**Work task**
Among the lines of the records, please find those that contain the word "varchar" and copy them.

**Records supplied**
+++

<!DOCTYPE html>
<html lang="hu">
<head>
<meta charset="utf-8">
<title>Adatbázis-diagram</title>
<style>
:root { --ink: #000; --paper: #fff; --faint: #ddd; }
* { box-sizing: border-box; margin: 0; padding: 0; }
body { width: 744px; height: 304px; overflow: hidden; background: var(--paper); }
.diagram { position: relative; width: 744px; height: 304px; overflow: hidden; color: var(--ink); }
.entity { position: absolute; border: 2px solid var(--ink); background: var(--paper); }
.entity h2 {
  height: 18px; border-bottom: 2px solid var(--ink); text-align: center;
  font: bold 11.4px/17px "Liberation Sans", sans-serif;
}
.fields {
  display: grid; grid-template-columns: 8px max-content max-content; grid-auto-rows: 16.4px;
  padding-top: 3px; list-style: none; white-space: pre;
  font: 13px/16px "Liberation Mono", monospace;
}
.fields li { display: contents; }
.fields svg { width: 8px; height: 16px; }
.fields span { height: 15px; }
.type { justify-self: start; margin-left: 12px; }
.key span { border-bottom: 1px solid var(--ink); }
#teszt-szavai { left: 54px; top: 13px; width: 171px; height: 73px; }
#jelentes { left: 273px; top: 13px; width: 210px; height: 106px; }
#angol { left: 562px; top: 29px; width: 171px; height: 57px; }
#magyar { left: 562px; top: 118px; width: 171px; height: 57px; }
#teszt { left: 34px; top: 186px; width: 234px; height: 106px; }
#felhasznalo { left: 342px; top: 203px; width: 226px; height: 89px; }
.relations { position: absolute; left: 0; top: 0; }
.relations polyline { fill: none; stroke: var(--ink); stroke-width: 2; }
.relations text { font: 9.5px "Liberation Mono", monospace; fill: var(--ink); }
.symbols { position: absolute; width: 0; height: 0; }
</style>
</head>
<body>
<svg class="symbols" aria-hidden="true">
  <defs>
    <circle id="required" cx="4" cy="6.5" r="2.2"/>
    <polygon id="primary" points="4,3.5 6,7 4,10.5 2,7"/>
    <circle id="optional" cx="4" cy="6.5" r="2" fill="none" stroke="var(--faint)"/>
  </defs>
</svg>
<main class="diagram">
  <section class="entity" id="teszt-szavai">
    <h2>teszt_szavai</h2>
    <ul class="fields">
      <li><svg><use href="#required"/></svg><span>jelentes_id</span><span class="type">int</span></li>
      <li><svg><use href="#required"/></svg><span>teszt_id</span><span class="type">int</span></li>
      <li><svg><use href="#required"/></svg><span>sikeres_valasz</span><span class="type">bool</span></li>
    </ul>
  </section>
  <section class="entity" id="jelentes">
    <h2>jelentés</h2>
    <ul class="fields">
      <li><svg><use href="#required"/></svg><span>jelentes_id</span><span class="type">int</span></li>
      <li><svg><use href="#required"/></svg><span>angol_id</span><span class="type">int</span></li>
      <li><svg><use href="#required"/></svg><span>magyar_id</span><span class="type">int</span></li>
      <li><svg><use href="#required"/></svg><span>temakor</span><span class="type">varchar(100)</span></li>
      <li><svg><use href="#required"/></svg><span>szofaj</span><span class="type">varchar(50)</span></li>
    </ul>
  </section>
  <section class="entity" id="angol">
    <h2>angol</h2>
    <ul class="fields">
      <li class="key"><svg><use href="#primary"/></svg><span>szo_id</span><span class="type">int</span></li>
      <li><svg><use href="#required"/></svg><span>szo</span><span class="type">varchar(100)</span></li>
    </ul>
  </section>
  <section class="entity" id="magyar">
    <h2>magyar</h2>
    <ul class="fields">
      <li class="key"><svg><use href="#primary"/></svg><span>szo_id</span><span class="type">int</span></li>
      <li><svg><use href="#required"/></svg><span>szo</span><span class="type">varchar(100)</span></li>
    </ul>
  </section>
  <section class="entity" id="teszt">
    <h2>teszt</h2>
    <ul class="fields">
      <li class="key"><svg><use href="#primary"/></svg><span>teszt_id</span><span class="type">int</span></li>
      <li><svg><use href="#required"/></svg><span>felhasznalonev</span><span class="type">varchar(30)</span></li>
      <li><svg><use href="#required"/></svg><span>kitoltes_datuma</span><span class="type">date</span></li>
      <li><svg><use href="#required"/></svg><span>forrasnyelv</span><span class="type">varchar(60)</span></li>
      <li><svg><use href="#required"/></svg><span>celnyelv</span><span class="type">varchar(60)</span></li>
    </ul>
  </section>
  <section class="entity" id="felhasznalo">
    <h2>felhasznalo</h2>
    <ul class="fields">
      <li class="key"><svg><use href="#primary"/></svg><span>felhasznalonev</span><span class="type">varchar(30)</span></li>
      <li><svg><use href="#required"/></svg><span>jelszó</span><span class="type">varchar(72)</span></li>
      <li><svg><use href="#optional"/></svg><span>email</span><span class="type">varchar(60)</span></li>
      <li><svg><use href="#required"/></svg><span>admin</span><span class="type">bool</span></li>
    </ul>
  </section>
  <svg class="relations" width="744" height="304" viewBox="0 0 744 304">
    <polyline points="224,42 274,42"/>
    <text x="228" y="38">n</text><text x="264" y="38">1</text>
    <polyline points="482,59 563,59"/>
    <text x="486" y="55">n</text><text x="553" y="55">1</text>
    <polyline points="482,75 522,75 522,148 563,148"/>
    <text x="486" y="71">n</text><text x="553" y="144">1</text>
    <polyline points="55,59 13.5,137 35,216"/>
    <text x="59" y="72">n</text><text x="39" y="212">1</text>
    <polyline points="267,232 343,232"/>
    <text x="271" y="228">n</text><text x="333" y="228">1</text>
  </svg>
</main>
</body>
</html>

+++

**Task output**
      <li><svg><use href="#required"/></svg><span>temakor</span><span class="type">varchar(100)</span></li>
      <li><svg><use href="#required"/></svg><span>szofaj</span><span class="type">varchar(50)</span></li>
      <li><svg><use href="#required"/></svg><span>szo</span><span class="type">varchar(100)</span></li>
      <li><svg><use href="#required"/></svg><span>szo</span><span class="type">varchar(100)</span></li>
      <li><svg><use href="#required"/></svg><span>felhasznalonev</span><span class="type">varchar(30)</span></li>
      <li><svg><use href="#required"/></svg><span>forrasnyelv</span><span class="type">varchar(60)</span></li>
      <li><svg><use href="#required"/></svg><span>celnyelv</span><span class="type">varchar(60)</span></li>
      <li class="key"><svg><use href="#primary"/></svg><span>felhasznalonev</span><span class="type">varchar(30)</span></li>
      <li><svg><use href="#required"/></svg><span>jelszó</span><span class="type">varchar(72)</span></li>
      <li><svg><use href="#optional"/></svg><span>email</span><span class="type">varchar(60)</span></li>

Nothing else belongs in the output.